One of the main arguments against concealed carry concerns the safety of having a firearm on your person whenever you are out of the house. While it has been demonstrated that the increase in gun-related injuries amongst those with a concealed carry permit is negligible, there is still a negative stigma towards the aspect of safety.
While this stigma is held mainly by those who are ignorant of the details of firearm ownership, you should still ensure that your concealed carry practices are as safe as they can be. Whether you choose to take a refresher course in concealed carry techniques or you drill yourself, doing something helps immensely.
Refreshing your memory always helps, but you should also be ready to learn something new at all times. Life consists of lessons and there is no reason why you shouldn't continue learning as a CCW permit holder. It is for this reason that we have decided to go over some concealed carry safety tips.
Regardless of whether you are a beginner or more advanced when it comes to concealed carry, there may be something on this list that you didn’t know. Even if you know all of our tips before reading this article, you can refresh on some practices that may have gotten rusty by now.
Before you decide to carry a weapon concealed in public, you will want to make sure that you are ready to do so in the first place. While it may be tempting to slap your holster on and head out of the house, this can lead to an embarrassing, if not disastrous, outcome.
It is essential to know how your holster feels and how it needs to be adjusted in a variety of different positions. We would recommend putting on your holster at home and walking around the house for at least a day before wearing your concealed carry holster outdoors.
This period of acclimatization will let you spot any issues with your holster and deal with them accordingly since you may be unable to do so in public.
If you have modified your gun extensively, like any experienced gun nut, you will want to ensure that your weapon is compatible with your holster; you can do this in many different ways. For example, you can purchase a holster which is designed for use with weapons which have been modified.
You can also keep track of your modifications and see how your holster will interact with them, but this takes a more experienced gun owner with a more fundamental understanding. When you modify your gun, you are taking your safety into your own hands, and this is the case while concealed carrying.
This is the reason for which many will advocate avoiding modified firearms for concealed carry, but we understand that this is not always possible.
One of the mistakes that we commonly see made by concealed carry beginners is constantly touching and adjusting their gun holster. While we understand that the feeling of your holster may take some getting used to, leave it alone unless it requires adjustment or it will fall off.

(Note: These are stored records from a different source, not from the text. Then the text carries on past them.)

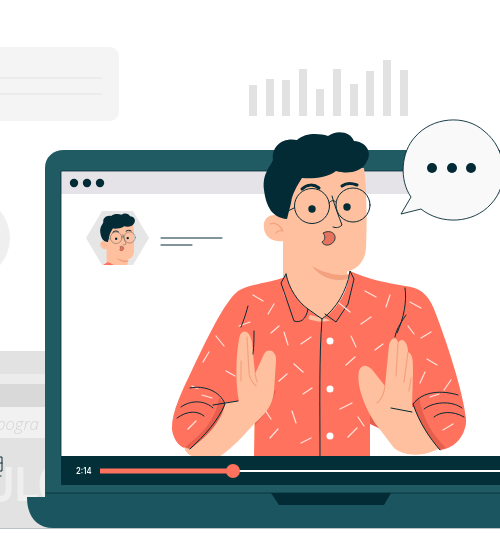
<!DOCTYPE html>
<html lang="en">
<head>
<meta charset="utf-8">
<title>Video tutorial illustration</title>
<style>
:root {
  --teal: #205b64;
  --teal-base: #1b5660;
  --ink: #032b35;
  --bar: #022f38;
  --coral: #ff725e;
  --coral-shade: #e65f4d;
  --skin: #ffc09f;
  --skin-shade: #f3a17f;
  --grey-1: #f4f4f4;
  --grey-2: #e2e2e2;
  --grey-3: #d9d9d9;
  --title-bar: #e5e3e7;
}
html, body { margin: 0; background: #fff; overflow: hidden; }
svg { display: block; width: 500px; height: 555px; }
.ink-line { fill: none; stroke: var(--ink); stroke-width: 1; stroke-linecap: round; stroke-linejoin: round; }
.skin-line { fill: none; stroke: var(--skin-shade); stroke-width: 1.2; stroke-linecap: round; }
.skin { fill: var(--skin); }
.shirt { fill: var(--coral); }
.shade { fill: var(--coral-shade); }
.ink { fill: var(--ink); }
.dashes { fill: none; stroke: #ffe3dc; stroke-width: 1.2; stroke-linecap: round; }
.time { font: 600 9px Inter, sans-serif; fill: #fff; }
.type-sample { font: italic 300 17px "Open Sans", sans-serif; fill: #d3d3d3; }
.type-bold { font: 700 48px "TeX Gyre Heros Cn", sans-serif; fill: #efefef; }
</style>
</head>
<body>
<svg viewBox="0 0 500 555" xmlns="http://www.w3.org/2000/svg" role="img" aria-label="Man explaining something in an online video on a laptop">
  <defs>
    <clipPath id="screen-clip"><path d="M61 100H500V456H61Z"/></clipPath>
    <clipPath id="hexagon-clip"><path d="M86 238L102 211H133L149 238L133 265H102Z"/></clipPath>
    <g id="head">
      <path class="skin" d="M283 215V292C290 314 314 326 331 320L347 284V268H322L290 236Z"/>
      <path fill="var(--skin-shade)" d="M312 266C322 272 337 277 350 274L348 279C333 283 319 276 312 266Z"/>
      <path class="skin" d="M287 180C300 171 345 168 364 168C367 192 367 224 366 248C365 265 352 274 337 272C312 269 295 255 287 240C279 243 266 241 264 229C262 217 272 211 284 218Z"/>
      <path class="skin-line" d="M270 224C275 222 280 225 283 231M276 233C278 230 280 230 283 231"/>
      <path class="ink" d="M287 219C272 218 266 206 264 190C262 174 270 167 273 160C271 146 283 137 297 140C305 133 318 133 328 136C337 129 351 132 354 141C367 142 373 153 366 163C360 173 347 174 336 171C327 178 312 179 302 178C297 186 292 194 291 203Z"/>
      <path fill="none" stroke="var(--ink)" stroke-width="3" stroke-linecap="round" d="M302 189C307 184 314 184 319 188M342 186C347 182 352 183 357 185"/>
      <circle class="ink" cx="312" cy="209" r="3.7"/>
      <circle class="ink" cx="347" cy="207" r="3.7"/>
      <g class="ink-line">
        <circle cx="312" cy="206" r="17.5"/>
        <circle cx="353" cy="205" r="17"/>
        <path d="M329 203C331 200 334 200 336 202M294 208L284 213M332 196C335 207 339 217 342 225C339 228 336 228 333 227"/>
      </g>
      <path fill="#e5735e" stroke="var(--ink)" stroke-width=".8" d="M323 233C331 229 336 234 335 239C333 246 324 247 322 242C325 240 326 237 323 233Z"/>
    </g>
  </defs>

  <g id="background-panels">
    <rect x="-12" y="47" width="131" height="74" rx="9" fill="var(--grey-1)"/>
    <path d="M0 78H102M0 94H102" stroke="var(--grey-2)"/>
    <circle cx="-32" cy="238" r="42" fill="#efefef"/>
    <rect y="351" width="60" height="23" fill="var(--grey-2)"/>
    <rect y="374" width="60" height="10" fill="#ececec"/>
    <rect y="384" width="60" height="23" fill="var(--grey-3)"/>
    <rect y="407" width="60" height="31" fill="#f1f1f1"/>
    <rect y="438" width="60" height="90" fill="var(--grey-2)"/>
    <text class="type-sample" x="-4" y="430">pogra</text>
    <text class="type-bold" x="-14" y="501">ULO</text>
    <path class="ink-line" d="M0 457H2V471H0M0 463H2M0 476H1"/>
  </g>

  <g id="bar-chart" fill="var(--grey-2)">
    <rect x="249" y="85" width="8" height="31"/>
    <rect x="266" y="79" width="8" height="37"/>
    <rect x="282" y="80" width="8" height="36"/>
    <rect x="299" y="69" width="8" height="47"/>
    <rect x="316" y="89" width="8" height="27"/>
    <rect x="333" y="69" width="8" height="47"/>
    <rect x="350" y="84" width="8" height="32"/>
    <rect x="366" y="71" width="8" height="45"/>
    <rect x="383" y="60" width="8" height="56"/>
    <rect x="400" y="70" width="8" height="46"/>
  </g>

  <g id="laptop">
    <path fill="var(--teal)" d="M45 498V168C45 157 53 150 64 150H500V498Z"/>
    <path fill="#fff" d="M61 171H500V457H61Z"/>
    <path fill="var(--title-bar)" d="M61 171H500V194H61Z"/>
    <path d="M61 456V171H500" fill="none" stroke="var(--ink)" stroke-width=".8"/>
    <g class="ink">
      <circle cx="74" cy="183" r="4.2"/>
      <circle cx="87" cy="183" r="4.2"/>
      <circle cx="100" cy="183" r="4.2"/>
    </g>
  </g>

  <g id="profile">
    <path fill="#e6e6e6" d="M86 238L102 211H133L149 238L133 265H102Z"/>
    <g clip-path="url(#hexagon-clip)">
      <use href="#head" transform="translate(13.2 169.8) scale(.33)"/>
      <path class="shirt" d="M103 265L108 262L116 266Z"/>
    </g>
    <path class="ink-line" d="M161 238H222M161 245H192"/>
  </g>

  <g id="presenter" clip-path="url(#screen-clip)">
    <path class="shirt" d="M285 277C266 284 248 284 238 291C224 302 206 341 192 370C181 393 171 414 172 430C174 441 180 447 185 448L254 405V457H370V410L440 449C455 446 467 432 466 419C463 390 445 337 434 309C428 294 419 287 405 286C387 283 367 279 350 271C349 292 338 307 325 313C308 308 291 297 285 277Z"/>
    <path class="shade" d="M254 405L276 390C271 409 261 419 254 426ZM370 408C378 421 384 428 391 434L370 424Z"/>
    <use href="#head"/>
    <path class="shirt" d="M286 274L281 283L294 321L307 321L310 315L322 318C304 310 290 294 286 274ZM350 271L354 279L349 303L335 322L324 318C340 307 348 290 350 271Z"/>
    <path class="ink-line" d="M286 274L281 283L294 321C300 323 306 320 308 309C298 302 289 289 286 274M308 309L322 319C336 309 347 291 350 271L354 279L348 304L336 322L325 314M322 319C319 357 320 405 320 456"/>
    <g fill="#fff">
      <circle cx="330" cy="341" r="3.5"/>
      <circle cx="330" cy="389" r="3.5"/>
      <circle cx="330" cy="436" r="3.5"/>
    </g>
    <path class="dashes" d="M253 295L263 301M268 314L274 304M239 326L250 322M216 336L224 346M226 371L235 376M203 362L209 352M284 332L288 345M271 333L279 326M301 344L311 337M294 364L303 372M279 381L287 374M303 394L312 388M292 411L296 423M270 438L278 429M301 443L311 438M265 410L271 419M339 303L350 312M365 291L376 297M390 295L386 307M410 302L421 308M361 324L371 317M351 336L356 347M346 365L355 357M375 350L383 344M340 409L352 403M348 437L357 428M358 417L364 426M421 338L431 332M427 359L437 365M420 383L425 372M444 390L451 380M408 326L414 334M192 386L202 391"/>

    <g id="left-arm">
      <path class="skin" d="M240 335C244 328 250 332 252 342L255 374L264 354C268 347 277 351 276 361L274 391C273 406 265 414 255 423L254 456H192C186 454 183 448 184 440L215 404L239 401C235 383 236 351 240 335Z"/>
      <path fill="#fff" d="M254 424V457H219C234 447 244 435 254 424Z"/>
      <path class="skin-line" d="M247 337L249 372C249 378 252 382 256 386M255 374L257 382M241 361V381"/>
      <path class="shirt" d="M187 391C205 385 222 391 225 404C221 421 207 435 190 449C181 447 172 440 173 426Z"/>
      <path class="shade" d="M225 404C222 421 207 437 190 449L185 447C201 435 216 420 219 398Z"/>
      <path class="ink-line" d="M190 388C204 385 220 391 225 404C218 421 205 435 190 449M181 407C192 399 206 401 213 408M177 418C188 410 198 411 204 416M238 401L213 405M254 331C254 350 253 352 253 354"/>
      <path class="dashes" d="M188 429L196 421M202 395L212 398"/>
    </g>

    <g id="right-arm">
      <path class="skin" d="M359 371C362 363 369 365 374 372L385 386L389 345C391 337 397 336 398 343C402 336 408 342 408 352C413 354 413 361 413 371L412 407L428 409L446 443C432 457 406 458 394 448L375 423C364 406 356 384 359 371Z"/>
      <path class="skin-line" d="M398 343L396 376M408 352L404 382M385 386C384 394 381 400 377 403M411 378L409 391"/>
      <path class="shirt" d="M413 404C422 390 446 389 459 397L466 419C466 435 456 448 440 450C430 437 420 424 413 404Z"/>
      <path class="shade" d="M413 404C420 425 430 438 440 450L446 448C434 436 423 421 419 397Z"/>
      <path class="ink-line" d="M458 395C442 390 423 391 413 404C420 424 429 437 440 450M462 408C451 400 433 402 424 409M464 417C452 410 440 412 434 417M406 315C399 325 396 331 395 337M412 412L391 408"/>
      <path class="dashes" d="M443 430L453 424M430 397L439 394"/>
    </g>
    <path class="ink-line" d="M248 306C245 317 243 322 241 327M405 288C407 301 404 318 397 333"/>
  </g>

  <g id="player">
    <rect x="61" y="456" width="439" height="29" fill="var(--bar)"/>
    <text class="time" x="76" y="474" textLength="15.5" lengthAdjust="spacingAndGlyphs">2:14</text>
    <path d="M233 471H500" stroke="#fff" stroke-width="2"/>
    <path d="M100 471H233" stroke="var(--coral)" stroke-width="5"/>
    <circle cx="233" cy="471" r="7" fill="var(--coral)"/>
  </g>

  <g id="laptop-base">
    <path fill="var(--teal-base)" d="M27 497H46V493H500V528H53C37 528 27 517 27 497Z"/>
    <path d="M46 493H500" stroke="var(--ink)" stroke-width=".8"/>
    <path class="ink" d="M271 493H391L384 505H279Z"/>
    <path d="M0 528.5H500" stroke="#b9c3c5" stroke-width="1"/>
  </g>

  <g id="speech-bubble">
    <path fill="#f9f9f9" stroke="var(--ink)" stroke-width=".9" stroke-linejoin="round" d="M401 214L411 197C399 180 401 152 415 137C432 117 465 114 484 131C507 149 510 184 491 204C473 224 441 225 421 209Z"/>
    <g class="ink">
      <circle cx="432" cy="168" r="5"/>
      <circle cx="452" cy="168" r="5"/>
      <circle cx="471" cy="168" r="5"/>
    </g>
  </g>
</svg>
</body>
</html>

When you can't stop touching your holster, you make it evident to everyone around you that you are carrying a concealed firearm which defeats the point of concealed carry in the first place. If you absolutely have to adjust your holster, try and go to the bathroom or your car so you can do it in privacy.
Letting people know that you are carrying a weapon can make you a target in some cases.

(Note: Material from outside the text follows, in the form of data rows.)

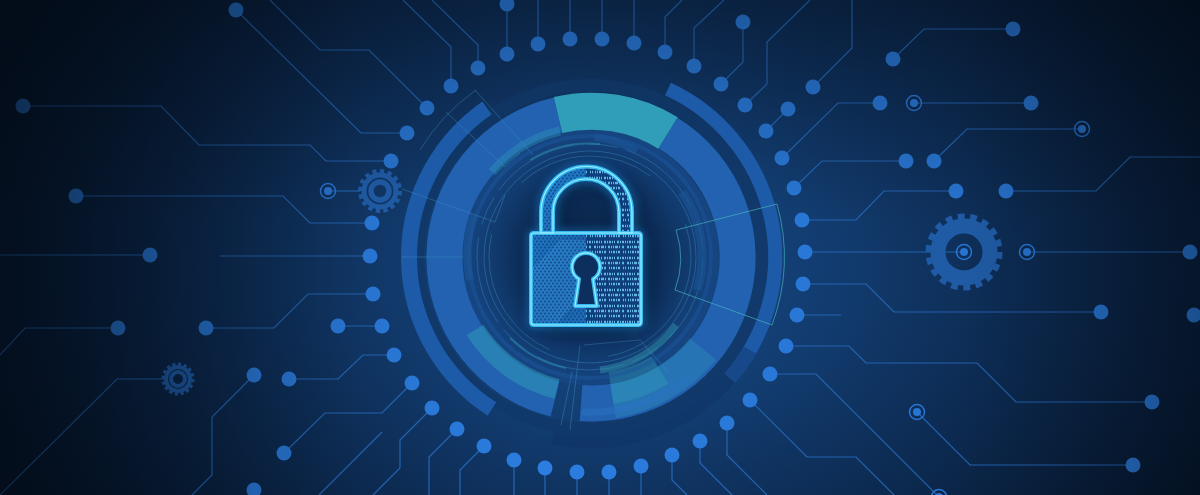
<!DOCTYPE html>
<html lang="en">
<head>
<meta charset="utf-8">
<title>Cyber security banner</title>
<style>
:root {
  --night: #030d1b;
  --deep: #0b2547;
  --blue: #15457f;
  --trace: #2669b9;
  --node: #2b7de0;
  --ring: #2262b1;
  --arc: #1d5ba8;
  --teal: #309db9;
  --cyan: #35b9f0;
  --glow: #5be0ff;
}
html, body { margin: 0; overflow: hidden; background: var(--night); }
.banner { display: block; width: 1200px; height: 495px; }
.traces path { fill: none; stroke: var(--trace); stroke-width: 1.2; }
.node { fill: var(--node); }
.halo { fill: none; stroke: var(--node); stroke-width: 1.5; }
.dot { marker-start: url(#node); }
.dots { marker-start: url(#node); marker-end: url(#node); }
.port-dot { marker-start: url(#port); marker-end: url(#node); }
.dot-port { marker-start: url(#node); marker-end: url(#port); }
.gear { fill: none; stroke: var(--ring); }
.dial path, .dial circle { fill: none; }
.main { stroke: var(--ring); stroke-width: 36; }
.side { stroke: var(--arc); }
.hair { stroke: #3d94c4; stroke-width: 1; opacity: .4; }
.tint { stroke: var(--teal); }
.outline { fill: none; stroke: var(--cyan); stroke-width: 4; stroke-linejoin: round; }
.shine { fill: none; stroke: #9df1ff; stroke-width: 1.2; stroke-linejoin: round; }
</style>
</head>
<body>
<svg class="banner" viewBox="0 0 1200 495" role="img" aria-label="Glowing padlock inside a digital dial, surrounded by circuit traces and gears">
  <defs>
    <radialGradient id="backdrop" gradientUnits="userSpaceOnUse" cx="0" cy="0" r="1" gradientTransform="translate(625 270) scale(690 470)">
      <stop offset="0" stop-color="#174b89"/>
      <stop offset=".3" stop-color="#133f75"/>
      <stop offset=".6" stop-color="#0d2c54"/>
      <stop offset="1" stop-color="#051326"/>
    </radialGradient>
    <linearGradient id="vignette">
      <stop offset="0" stop-color="#020a15" stop-opacity=".65"/>
      <stop offset=".3" stop-color="#020a15" stop-opacity=".08"/>
      <stop offset=".45" stop-color="#020a15" stop-opacity="0"/>
      <stop offset=".8" stop-color="#020a15" stop-opacity=".08"/>
      <stop offset="1" stop-color="#020a15" stop-opacity=".4"/>
    </linearGradient>
    <linearGradient id="topShade" x2="0" y2="1">
      <stop offset="0" stop-color="#020a15" stop-opacity=".3"/>
      <stop offset=".45" stop-color="#020a15" stop-opacity="0"/>
    </linearGradient>
    <radialGradient id="well">
      <stop offset="0" stop-color="#0a2446"/>
      <stop offset=".55" stop-color="#0d2f5a"/>
      <stop offset="1" stop-color="#164683"/>
    </radialGradient>
    <linearGradient id="bodyFill" x1="0" y1="0" x2="1" y2="1">
      <stop offset="0" stop-color="#2388d6"/>
      <stop offset=".5" stop-color="#1b62ad"/>
      <stop offset="1" stop-color="#2179c4"/>
    </linearGradient>
    <filter id="glowBlur" x="-20%" y="-20%" width="140%" height="140%"><feGaussianBlur stdDeviation="4"/></filter>
    <filter id="shadowBlur" x="-30%" y="-30%" width="160%" height="160%"><feGaussianBlur stdDeviation="12"/></filter>
    <marker id="node" markerUnits="userSpaceOnUse" markerWidth="16" markerHeight="16" refX="8" refY="8">
      <circle class="node" cx="8" cy="8" r="7.5"/>
    </marker>
    <marker id="port" markerUnits="userSpaceOnUse" markerWidth="18" markerHeight="18" refX="9" refY="9">
      <circle class="halo" cx="9" cy="9" r="7.5"/><circle class="node" cx="9" cy="9" r="4"/>
    </marker>
    <pattern id="honeycomb" width="4" height="6" patternUnits="userSpaceOnUse">
      <circle cx="1" cy="1.5" r="1" fill="#0d3d78"/><circle cx="3" cy="4.5" r="1" fill="#0d3d78"/>
    </pattern>
    <pattern id="bits" width="33" height="16" patternUnits="userSpaceOnUse">
      <g stroke="#7ddcff" stroke-width="2.6" fill="none">
        <path d="M0 2H33" stroke-dasharray="1 1 2 1 1 1 1 2 2 1"/>
        <path d="M0 7H31" stroke-dasharray="2 1 1 1 1 1 3 1 1 2"/>
        <path d="M1 12H33" stroke-dasharray="1 1 1 1 2 1 1 1 2 3"/>
      </g>
    </pattern>
    <path id="lockBody" d="M534 233H638Q641 233 641 236V322Q641 325 638 325H534Q531 325 531 322V236Q531 233 534 233Z"/>
    <path id="shackle" d="M541 233V212A45.500 45.500 0 0 1 632 212V233H619V212A33 33 0 0 0 553 212V233Z"/>
    <path id="keyhole" d="M579 279A14 14 0 1 1 593 279L597 306H575Z"/>
    <clipPath id="lockClip"><use href="#lockBody"/><use href="#shackle"/></clipPath>
  </defs>

  <rect width="1200" height="495" fill="url(#backdrop)"/>

  <g class="traces" id="traces-left">
    <path class="dots" d="M236 10L361 133H407"/>
    <path class="dot" d="M427 108L369 50H320L270 0"/>
    <path class="dot" d="M451 86V47L403 0"/>
    <path class="dot" d="M478 68V45L432 0"/>
    <path class="dots" d="M391 161H326L310 145H199L161 106H23"/>
    <path class="dots" d="M372 223H310L283 196H76"/>
    <path class="dot" d="M370 256H220"/>
    <path class="dot" d="M150 255H0"/>
    <path class="dots" d="M373 294H308L274 328H206"/>
    <path class="dots" d="M382 326H338"/>
    <path class="dots" d="M394 355H363L338 379H289"/>
    <path class="dots" d="M412 383L382 413H325L284 453"/>
    <path class="dot" d="M118 328H25L0 355"/>
    <path d="M164 379H117L0 495"/>
    <path class="dot" d="M254 375L212 417V475L192 495"/>
    <path class="dot" d="M254 490V495"/>
    <path d="M382 432L319 495"/>
    <path style="marker-start:url(#port)" d="M328 191H360"/>
  </g>

  <g class="traces" id="traces-top">
    <path class="dots" d="M507 4V54"/>
    <path class="dot" d="M538 44V0"/>
    <path class="dot" d="M570 39V0"/>
    <path class="dot" d="M602 39V0"/>
    <path class="dot" d="M634 43V0"/>
    <path class="dot" d="M665 52V17L682 0"/>
    <path class="dot" d="M694 66V28L724 0"/>
    <path class="dots" d="M721 84L743 62V22"/>
    <path class="dot" d="M745 105L767 84V42L810 0"/>
    <path class="dot" d="M813 87L852 48V0"/>
  </g>

  <g class="traces" id="traces-right">
    <path class="dots" d="M766 131L788 109"/>
    <path class="dots" d="M782 158L838 103H880"/>
    <path class="dots" d="M794 188L822 161H906"/>
    <path class="dots" d="M802 220H856L884 191H956"/>
    <path class="dot-port" d="M805 252H964"/>
    <path class="dots" d="M803 284H866L894 312H1101"/>
    <path class="dot" d="M797 315H841"/>
    <path class="dots" d="M786 346H849L866 363H977L1016 402H1152"/>
    <path class="dots" d="M893 59L924 29H1013"/>
    <path class="port-dot" d="M914 103H1031"/>
    <path class="dot-port" d="M934 161L967 129H1082"/>
    <path class="dot" d="M1006 191H1096L1130 157H1200"/>
    <path class="port-dot" d="M1027 252H1190"/>
    <path class="dot" d="M1194 315H1200"/>
    <path class="port-dot" d="M917 412L970 465H1133"/>
    <path class="dot-port" d="M770 374H816L939 497"/>
  </g>

  <g class="traces" id="traces-bottom">
    <path class="dot" d="M750 400L807 457H856L894 495"/>
    <path class="dot" d="M727 423V455L767 495"/>
    <path class="dot" d="M700 441V463L732 495"/>
    <path class="dot" d="M672 455V480L687 495"/>
    <path class="dot" d="M641 466V495"/>
    <path class="dot" d="M609 472V495"/>
    <path class="dot" d="M577 472V495"/>
    <path class="dot" d="M545 468V495"/>
    <path class="dot" d="M514 460V495"/>
    <path class="dot" d="M484 446L460 470V495"/>
    <path class="dot" d="M457 429L429 457V495"/>
    <path class="dot" d="M432 408L400 440V468L373 495"/>
  </g>

  <g class="gear" id="gear-large">
    <circle cx="964" cy="252" r="26" stroke-width="15"/>
    <circle cx="964" cy="252" r="35.500" stroke-width="6" pathLength="36" stroke-dasharray="1.100 .9"/>
  </g>
  <g class="gear" id="gear-medium">
    <circle cx="380" cy="191" r="16" stroke-width="5"/>
    <circle cx="380" cy="191" r="20" stroke-width="4" pathLength="32" stroke-dasharray="1.100 .9"/>
    <circle cx="380" cy="191" r="9" stroke-width="5.500"/>
  </g>
  <g class="gear" id="gear-small">
    <circle cx="178" cy="379" r="12" stroke-width="4"/>
    <circle cx="178" cy="379" r="15" stroke-width="3" pathLength="32" stroke-dasharray="1.100 .9"/>
    <circle cx="178" cy="379" r="7" stroke-width="4"/>
  </g>

  <rect width="1200" height="495" fill="url(#vignette)"/>
  <rect width="1200" height="495" fill="url(#topShade)"/>

  <g class="dial" id="dial">
    <circle cx="590" cy="257" r="172" stroke="#103767" stroke-width="12" opacity=".7"/>
    <path d="M730 378A185 185 0 0 1 553 438" stroke="#0f3566" stroke-width="13" opacity=".6"/>
    <circle cx="590" cy="257" r="128" style="fill:url(#well)"/>
    <path class="side" stroke-width="16" d="M492 409A181 181 0 0 1 487 108"/>
    <path class="side" stroke-width="14" d="M668 89A185 185 0 0 1 730 378"/>
    <path d="M750 350A185 185 0 0 1 730 378" stroke="#17498a" stroke-width="14"/>
    <path class="main" d="M668 133A146 146 0 0 1 581 403"/>
    <path class="main" d="M555 399A146 146 0 0 1 558 115"/>
    <path class="tint" stroke-width="37" d="M558 115A146 146 0 0 1 668 133"/>
    <path class="tint" stroke-width="20" opacity=".5" d="M557 389A136 136 0 0 1 475 330"/>
    <path class="tint" stroke-width="34" opacity=".3" d="M703 349A146 146 0 0 1 613 401"/>
    <path class="tint" stroke-width="32" opacity=".4" d="M660 370A133 133 0 0 1 611 388"/>
    <path class="tint" stroke-width="9" opacity=".35" d="M492 172A130 130 0 0 1 560 131"/>
    <path stroke="#2b73c4" stroke-width="7" opacity=".5" d="M581 412A155 155 0 0 0 690 375"/>
    <g id="inner-arcs">
      <circle cx="590" cy="257" r="121" stroke="#1d569b" stroke-width="4" opacity=".5"/>
      <circle class="hair" cx="590" cy="257" r="113" stroke-dasharray="90 14 30 8"/>
      <circle class="hair" cx="590" cy="257" r="106"/>
      <circle class="hair" cx="590" cy="257" r="101" stroke-dasharray="140 60"/>
      <path stroke="#1c5496" stroke-width="7" opacity=".7" d="M594 137A120 120 0 0 1 637 151"/>
      <path stroke="#1c5496" stroke-width="9" opacity=".6" d="M682 192A112 112 0 0 1 697 290"/>
      <path stroke="#1c5496" stroke-width="8" opacity=".7" d="M470 280A122 122 0 0 1 474 215"/>
      <path stroke="#349ab0" stroke-width="7" opacity=".45" d="M676 325A110 110 0 0 1 600 370"/>
      <path stroke="#2a86aa" stroke-width="2" opacity=".6" d="M510 338A114 114 0 0 0 566 368M530 160A114 114 0 0 1 600 144"/>
    </g>
    <g class="hair" id="callouts">
      <path d="M402 189L495 222L505 195M446 112L505 167L520 153M475 90L533 155M476 90A202 202 0 0 0 420 150M402 257H464M570 430L580 345M561 425L572 372M584 345L640 340L668 372"/>
    </g>
    <path stroke="#49b7c0" opacity=".65" d="M777 204L676 230A90 90 0 0 1 675 290L772 325A196 196 0 0 0 777 204Z"/>
  </g>

  <g id="padlock">
    <g fill="#04152e" opacity=".55" filter="url(#shadowBlur)" transform="translate(6 5)"><use href="#lockBody"/><use href="#shackle"/></g>
    <g fill="none" stroke="#1f8fe0" stroke-width="6" opacity=".6" filter="url(#glowBlur)"><use href="#lockBody"/><use href="#shackle"/></g>
    <g clip-path="url(#lockClip)">
      <rect x="531" y="160" width="110" height="168" fill="url(#bodyFill)"/>
      <path d="M531 270L560 240H586V290L556 325H531Z" fill="#3a9be2" opacity=".35"/>
      <rect x="531" y="160" width="55" height="168" fill="url(#honeycomb)" opacity=".75"/>
      <rect x="586" y="160" width="56" height="168" fill="#0e3f7c"/>
      <rect x="586" y="160" width="56" height="168" fill="url(#bits)" opacity=".75"/>
    </g>
    <use class="outline" href="#shackle"/>
    <use class="outline" href="#lockBody"/>
    <use class="shine" href="#shackle"/>
    <use class="shine" href="#lockBody"/>
    <use href="#keyhole" fill="#0c2f5e" stroke="#35b9f0" stroke-width="4" stroke-linejoin="round"/>
    <use class="shine" href="#keyhole"/>
  </g>
</svg>
</body>
</html>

When you are getting your holster and your weapon ready for the day, you will always want to ensure that you set the safety on, if applicable. While a safety is not present on all handguns, the vast majority are equipped with some kind of interruptor to ensure that unintended discharges don’t occur.
While it may seem like a gun on safe can make the difference in a dangerous situation, you can easily train yourself to toggle off the safety as you draw your gun in one smooth movement. It is much more likely that you will injure yourself with a gun that has the safety disengaged than it making a difference in an encounter.
When it comes down to a choice between training more and potentially injuring yourself, you will always want to opt for better preparation.
This is a tip that should help improve concealed carry for beginners. You should try out a few different carry styles. You may wish to invest in a more versatile holster so you can try out various mounting positions. Since everyone has different tastes and different body types, you may prefer a particular holster type.
Instead of trying a single holster and sticking with it, you should at least try some of the more popular choices. We would recommend that you try a shoulder holster, hip holster, cross draw holster, and belt holster at minimum as these are some of the most popular options.
When we say that you should try these holsters, we mean that you should wear them for at least one day to see how they feel. If you are not impressed by the end of your day with a holster, move on to the next model. Whichever variety was the most comfortable by the end of your testing process should be the one that you choose.
Now that we have gone over our five concealed carry tips, we should thank you for helping make concealed carry a safer experience for yourself and everyone else. Feel free to let us know what you think in the comments section below.